* Update: A lot of noise that Batt O’Keeffe is about to resign but no official confirmation quite yet. If it’s true, it”s six in 24 hours. Half of the Cabinet smote in one night!
It’s a reshuffle all right…. of deckchairs on the Titanic.
When politicians put themselves out on a limb with an idea, there is often a very thin dividing line between it being an eye-cathching and imaginative initiative and a cycnical or ill-conceived bellyflop.
Two examples of what a Minister hoped was the former but turned out to be a bellyflop: decentralisation; and e-voting.
If Brian Cowen goes ahead and appoints people to the vacancies left by Micheal Martin, and the four ministers who resigned last night, there’s a strong chance that it will have the reverse of the desired effect.
Already, and it’s only 9am, the reaction has been deeeply negative – and most of that has come from within the coalition.
Ned O’Keeffe, the Fianna Fail backbencher, has described it as ‘cynical’.
Paul Gogarty, in an interesting blog at www.paulgogarty.com, sums up his view and the Green Party unhappiness. Few will disagree with his summation that it is orchestrated.
Indeed, it is orchestrated. These were hardly random and coincidental acts.
We quoted a Fianna Fail TD in this morning’s paper who talked of huge reluctance in taking a job if were offered. His view was that it would play very very badly in the constituency.
My own view on the reason behind it is this: There has been a high level of concern among several young Fianna Fail TDs in recent months that the party was not in in a position to drive new policy ideas in almost half of the Government departments.
Three of the 15 ministries were held by non Fianna Fail TDs. And a further three Ministers were on the cusp of retirement.
Michael McGrath of Cork South Central articulated this in an interview a few weeks ago. He said there was nobody in Fianna Fail speaking for the party on energy or on wider health policies, for example. He said Fianna Fail needed to get young energetic spokespeople in place to argue the party’s position, to come up with new policy ideas, to bring a bit of energy to it.
Semi-detached Fianna Fail Ministers not contesting the elections were hardly going to be cranking it up either.
I’m sure those concerns were expressed to Brian Cowen during the consultation period last week.
And last night’s move was the way of dealing with it.
Like many other things in this administration, it has happened far too late.
New Ministers will have enough time to just about read themselves into their brief. Their impact on their respective departments will be zero.
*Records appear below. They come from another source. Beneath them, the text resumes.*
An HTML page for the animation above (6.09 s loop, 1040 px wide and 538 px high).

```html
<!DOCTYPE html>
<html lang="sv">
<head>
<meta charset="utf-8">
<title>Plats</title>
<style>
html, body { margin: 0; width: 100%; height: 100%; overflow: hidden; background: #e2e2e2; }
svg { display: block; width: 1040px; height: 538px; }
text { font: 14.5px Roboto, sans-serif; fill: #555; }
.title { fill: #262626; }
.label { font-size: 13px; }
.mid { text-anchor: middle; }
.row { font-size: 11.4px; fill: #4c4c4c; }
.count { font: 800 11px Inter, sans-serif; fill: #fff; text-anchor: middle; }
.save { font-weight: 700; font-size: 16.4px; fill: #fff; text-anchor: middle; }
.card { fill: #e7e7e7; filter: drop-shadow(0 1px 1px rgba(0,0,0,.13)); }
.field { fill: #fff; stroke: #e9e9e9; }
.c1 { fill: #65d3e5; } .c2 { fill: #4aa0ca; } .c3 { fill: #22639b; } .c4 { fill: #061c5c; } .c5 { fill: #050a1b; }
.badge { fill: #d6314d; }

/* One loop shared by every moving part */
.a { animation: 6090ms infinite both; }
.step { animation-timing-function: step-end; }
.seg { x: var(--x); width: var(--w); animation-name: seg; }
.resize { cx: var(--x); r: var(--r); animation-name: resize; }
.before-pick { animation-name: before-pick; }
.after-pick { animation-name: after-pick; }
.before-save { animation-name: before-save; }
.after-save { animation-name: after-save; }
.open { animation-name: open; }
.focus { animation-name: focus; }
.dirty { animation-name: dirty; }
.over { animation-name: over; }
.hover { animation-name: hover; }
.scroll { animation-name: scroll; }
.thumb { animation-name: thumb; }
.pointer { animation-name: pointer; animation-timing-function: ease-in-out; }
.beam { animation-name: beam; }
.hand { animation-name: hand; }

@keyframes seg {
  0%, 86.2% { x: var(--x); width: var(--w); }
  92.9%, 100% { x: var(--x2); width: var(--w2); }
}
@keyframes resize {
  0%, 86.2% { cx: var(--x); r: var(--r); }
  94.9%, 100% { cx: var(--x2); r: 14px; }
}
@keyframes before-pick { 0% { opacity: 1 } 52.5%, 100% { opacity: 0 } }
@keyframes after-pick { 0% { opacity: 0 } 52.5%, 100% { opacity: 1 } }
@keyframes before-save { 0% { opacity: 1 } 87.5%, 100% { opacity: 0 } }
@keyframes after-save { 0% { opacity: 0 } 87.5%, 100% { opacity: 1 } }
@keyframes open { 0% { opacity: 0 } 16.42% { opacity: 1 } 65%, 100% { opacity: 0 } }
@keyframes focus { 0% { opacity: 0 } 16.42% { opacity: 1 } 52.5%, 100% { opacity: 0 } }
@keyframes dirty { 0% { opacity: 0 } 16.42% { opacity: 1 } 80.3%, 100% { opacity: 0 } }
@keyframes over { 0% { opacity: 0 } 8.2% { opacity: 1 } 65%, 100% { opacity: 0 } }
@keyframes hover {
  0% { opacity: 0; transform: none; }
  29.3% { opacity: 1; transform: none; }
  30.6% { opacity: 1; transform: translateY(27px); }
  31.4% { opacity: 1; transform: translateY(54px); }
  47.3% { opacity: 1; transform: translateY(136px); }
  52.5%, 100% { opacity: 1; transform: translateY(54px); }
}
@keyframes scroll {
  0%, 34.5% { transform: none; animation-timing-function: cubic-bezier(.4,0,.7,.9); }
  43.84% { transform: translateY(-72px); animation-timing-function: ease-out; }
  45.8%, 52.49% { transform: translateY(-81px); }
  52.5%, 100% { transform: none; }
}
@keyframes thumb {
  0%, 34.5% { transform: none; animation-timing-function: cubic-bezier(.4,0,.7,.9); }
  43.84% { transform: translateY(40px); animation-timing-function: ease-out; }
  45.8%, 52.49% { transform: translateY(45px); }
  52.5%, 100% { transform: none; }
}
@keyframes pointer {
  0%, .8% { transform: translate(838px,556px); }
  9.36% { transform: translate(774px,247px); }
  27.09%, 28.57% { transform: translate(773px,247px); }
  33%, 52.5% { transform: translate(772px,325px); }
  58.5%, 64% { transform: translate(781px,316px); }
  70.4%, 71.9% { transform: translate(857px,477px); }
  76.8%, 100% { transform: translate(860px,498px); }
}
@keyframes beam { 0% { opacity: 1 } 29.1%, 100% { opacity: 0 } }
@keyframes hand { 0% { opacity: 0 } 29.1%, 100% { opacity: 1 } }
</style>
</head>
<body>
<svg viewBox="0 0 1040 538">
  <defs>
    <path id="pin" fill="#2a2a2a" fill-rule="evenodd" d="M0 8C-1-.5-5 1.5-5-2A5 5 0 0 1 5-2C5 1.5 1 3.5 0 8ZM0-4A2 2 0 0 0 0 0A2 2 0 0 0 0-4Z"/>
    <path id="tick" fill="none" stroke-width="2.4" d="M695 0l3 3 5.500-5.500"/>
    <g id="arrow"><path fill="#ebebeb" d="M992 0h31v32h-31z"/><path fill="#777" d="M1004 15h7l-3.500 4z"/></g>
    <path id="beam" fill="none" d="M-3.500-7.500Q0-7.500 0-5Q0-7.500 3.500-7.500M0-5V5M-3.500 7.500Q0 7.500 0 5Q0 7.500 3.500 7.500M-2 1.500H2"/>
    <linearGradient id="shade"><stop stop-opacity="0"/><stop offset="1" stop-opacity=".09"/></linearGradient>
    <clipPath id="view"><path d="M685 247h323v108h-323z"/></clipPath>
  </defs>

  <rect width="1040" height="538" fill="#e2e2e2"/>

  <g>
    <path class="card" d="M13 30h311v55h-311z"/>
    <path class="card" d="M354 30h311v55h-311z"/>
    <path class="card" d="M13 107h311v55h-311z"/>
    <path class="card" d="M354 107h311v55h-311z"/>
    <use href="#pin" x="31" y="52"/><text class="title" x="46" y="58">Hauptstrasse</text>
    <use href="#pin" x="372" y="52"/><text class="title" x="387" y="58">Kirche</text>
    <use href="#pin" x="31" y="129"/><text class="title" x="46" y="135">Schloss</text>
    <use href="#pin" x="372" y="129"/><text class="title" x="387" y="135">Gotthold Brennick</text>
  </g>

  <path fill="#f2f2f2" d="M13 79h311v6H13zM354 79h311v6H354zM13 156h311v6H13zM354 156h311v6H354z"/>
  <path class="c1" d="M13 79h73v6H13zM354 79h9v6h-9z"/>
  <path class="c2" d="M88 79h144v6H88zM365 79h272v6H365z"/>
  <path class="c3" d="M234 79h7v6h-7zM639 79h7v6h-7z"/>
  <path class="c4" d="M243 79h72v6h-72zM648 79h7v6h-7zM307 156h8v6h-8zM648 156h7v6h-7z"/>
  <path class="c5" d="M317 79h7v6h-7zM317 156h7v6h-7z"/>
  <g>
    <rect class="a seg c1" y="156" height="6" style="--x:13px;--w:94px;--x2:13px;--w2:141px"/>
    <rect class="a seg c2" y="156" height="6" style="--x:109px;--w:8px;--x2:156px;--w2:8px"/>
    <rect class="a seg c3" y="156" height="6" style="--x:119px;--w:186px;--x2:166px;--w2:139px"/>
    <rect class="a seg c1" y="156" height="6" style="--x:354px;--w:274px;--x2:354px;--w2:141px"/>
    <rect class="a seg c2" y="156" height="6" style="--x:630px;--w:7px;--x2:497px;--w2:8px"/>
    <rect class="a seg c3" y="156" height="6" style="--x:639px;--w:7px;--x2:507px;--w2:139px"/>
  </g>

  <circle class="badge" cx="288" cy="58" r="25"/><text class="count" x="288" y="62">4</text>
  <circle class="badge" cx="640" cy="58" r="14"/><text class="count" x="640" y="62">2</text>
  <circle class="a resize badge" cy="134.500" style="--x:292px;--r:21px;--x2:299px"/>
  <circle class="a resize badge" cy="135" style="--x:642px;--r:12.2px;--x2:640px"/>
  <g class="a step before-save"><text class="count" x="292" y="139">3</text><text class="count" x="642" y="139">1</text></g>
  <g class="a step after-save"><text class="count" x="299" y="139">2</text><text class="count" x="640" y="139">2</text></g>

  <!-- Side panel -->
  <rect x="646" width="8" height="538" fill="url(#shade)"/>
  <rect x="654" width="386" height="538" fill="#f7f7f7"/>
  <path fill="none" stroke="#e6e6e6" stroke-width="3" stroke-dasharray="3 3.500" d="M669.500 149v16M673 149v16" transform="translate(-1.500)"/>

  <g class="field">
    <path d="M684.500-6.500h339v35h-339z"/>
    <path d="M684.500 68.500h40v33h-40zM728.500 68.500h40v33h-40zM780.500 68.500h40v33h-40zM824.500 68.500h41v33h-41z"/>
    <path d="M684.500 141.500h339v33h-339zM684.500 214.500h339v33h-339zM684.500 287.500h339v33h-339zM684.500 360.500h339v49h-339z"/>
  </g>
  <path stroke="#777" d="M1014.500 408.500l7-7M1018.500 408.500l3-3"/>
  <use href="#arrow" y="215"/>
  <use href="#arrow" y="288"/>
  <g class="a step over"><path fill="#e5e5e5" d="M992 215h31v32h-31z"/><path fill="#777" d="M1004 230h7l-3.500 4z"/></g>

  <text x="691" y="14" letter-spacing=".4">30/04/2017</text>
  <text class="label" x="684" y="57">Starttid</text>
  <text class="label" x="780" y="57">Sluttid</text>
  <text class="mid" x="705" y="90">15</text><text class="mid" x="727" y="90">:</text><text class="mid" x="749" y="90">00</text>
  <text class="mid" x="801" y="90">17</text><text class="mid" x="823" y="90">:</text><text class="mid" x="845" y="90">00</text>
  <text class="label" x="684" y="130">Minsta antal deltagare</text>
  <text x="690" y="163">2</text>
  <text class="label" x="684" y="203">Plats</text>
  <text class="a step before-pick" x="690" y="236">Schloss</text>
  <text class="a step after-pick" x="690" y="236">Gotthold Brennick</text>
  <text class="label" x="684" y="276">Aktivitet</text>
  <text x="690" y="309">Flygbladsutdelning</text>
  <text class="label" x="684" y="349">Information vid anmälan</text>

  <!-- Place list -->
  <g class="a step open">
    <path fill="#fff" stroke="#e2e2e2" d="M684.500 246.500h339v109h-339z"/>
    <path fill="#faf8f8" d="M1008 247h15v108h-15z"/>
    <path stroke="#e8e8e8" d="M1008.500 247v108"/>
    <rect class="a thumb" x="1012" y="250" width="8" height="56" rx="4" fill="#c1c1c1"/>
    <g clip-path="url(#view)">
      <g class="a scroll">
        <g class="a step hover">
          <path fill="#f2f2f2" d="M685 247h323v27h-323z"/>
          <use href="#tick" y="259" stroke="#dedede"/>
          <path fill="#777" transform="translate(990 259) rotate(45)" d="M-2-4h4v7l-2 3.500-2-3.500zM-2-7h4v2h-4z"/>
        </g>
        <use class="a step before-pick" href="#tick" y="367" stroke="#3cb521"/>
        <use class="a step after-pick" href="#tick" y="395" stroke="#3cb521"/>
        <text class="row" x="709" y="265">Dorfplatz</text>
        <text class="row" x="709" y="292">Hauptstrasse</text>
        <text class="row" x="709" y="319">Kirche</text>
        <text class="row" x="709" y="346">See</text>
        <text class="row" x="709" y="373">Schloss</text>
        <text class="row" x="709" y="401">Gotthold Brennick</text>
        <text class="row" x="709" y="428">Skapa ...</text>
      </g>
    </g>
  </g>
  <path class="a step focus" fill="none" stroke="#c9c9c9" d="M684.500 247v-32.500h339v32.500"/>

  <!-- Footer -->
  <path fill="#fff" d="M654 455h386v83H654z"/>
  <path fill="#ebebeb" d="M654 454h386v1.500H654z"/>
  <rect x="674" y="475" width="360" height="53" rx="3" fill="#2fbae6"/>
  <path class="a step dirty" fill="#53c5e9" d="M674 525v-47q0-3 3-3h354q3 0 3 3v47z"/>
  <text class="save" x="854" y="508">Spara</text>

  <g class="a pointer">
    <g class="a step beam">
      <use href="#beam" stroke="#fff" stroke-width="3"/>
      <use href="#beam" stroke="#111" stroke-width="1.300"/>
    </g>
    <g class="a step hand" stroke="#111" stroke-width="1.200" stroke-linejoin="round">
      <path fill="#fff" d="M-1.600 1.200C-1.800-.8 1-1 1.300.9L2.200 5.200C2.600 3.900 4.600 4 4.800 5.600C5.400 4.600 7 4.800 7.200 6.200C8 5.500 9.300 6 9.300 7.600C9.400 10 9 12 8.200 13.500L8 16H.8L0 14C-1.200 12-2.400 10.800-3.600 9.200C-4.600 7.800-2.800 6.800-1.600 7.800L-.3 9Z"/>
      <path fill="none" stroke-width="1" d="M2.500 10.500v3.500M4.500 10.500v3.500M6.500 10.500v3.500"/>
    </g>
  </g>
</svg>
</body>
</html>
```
The hoped-for jolt of energy when the likes of Dara Calleary and Barry Andrews become senior ministers will be more than countered by the negatives – primarily another example of jobs for the boys and cronyism.
Fianna Fail should know that this would not play particularly well and are hoping that the enthusiasm and energy of the new appointees will negate the thrashing they will take today in the media, on the airwaves and from the opposition.
I’m just not so sure of that…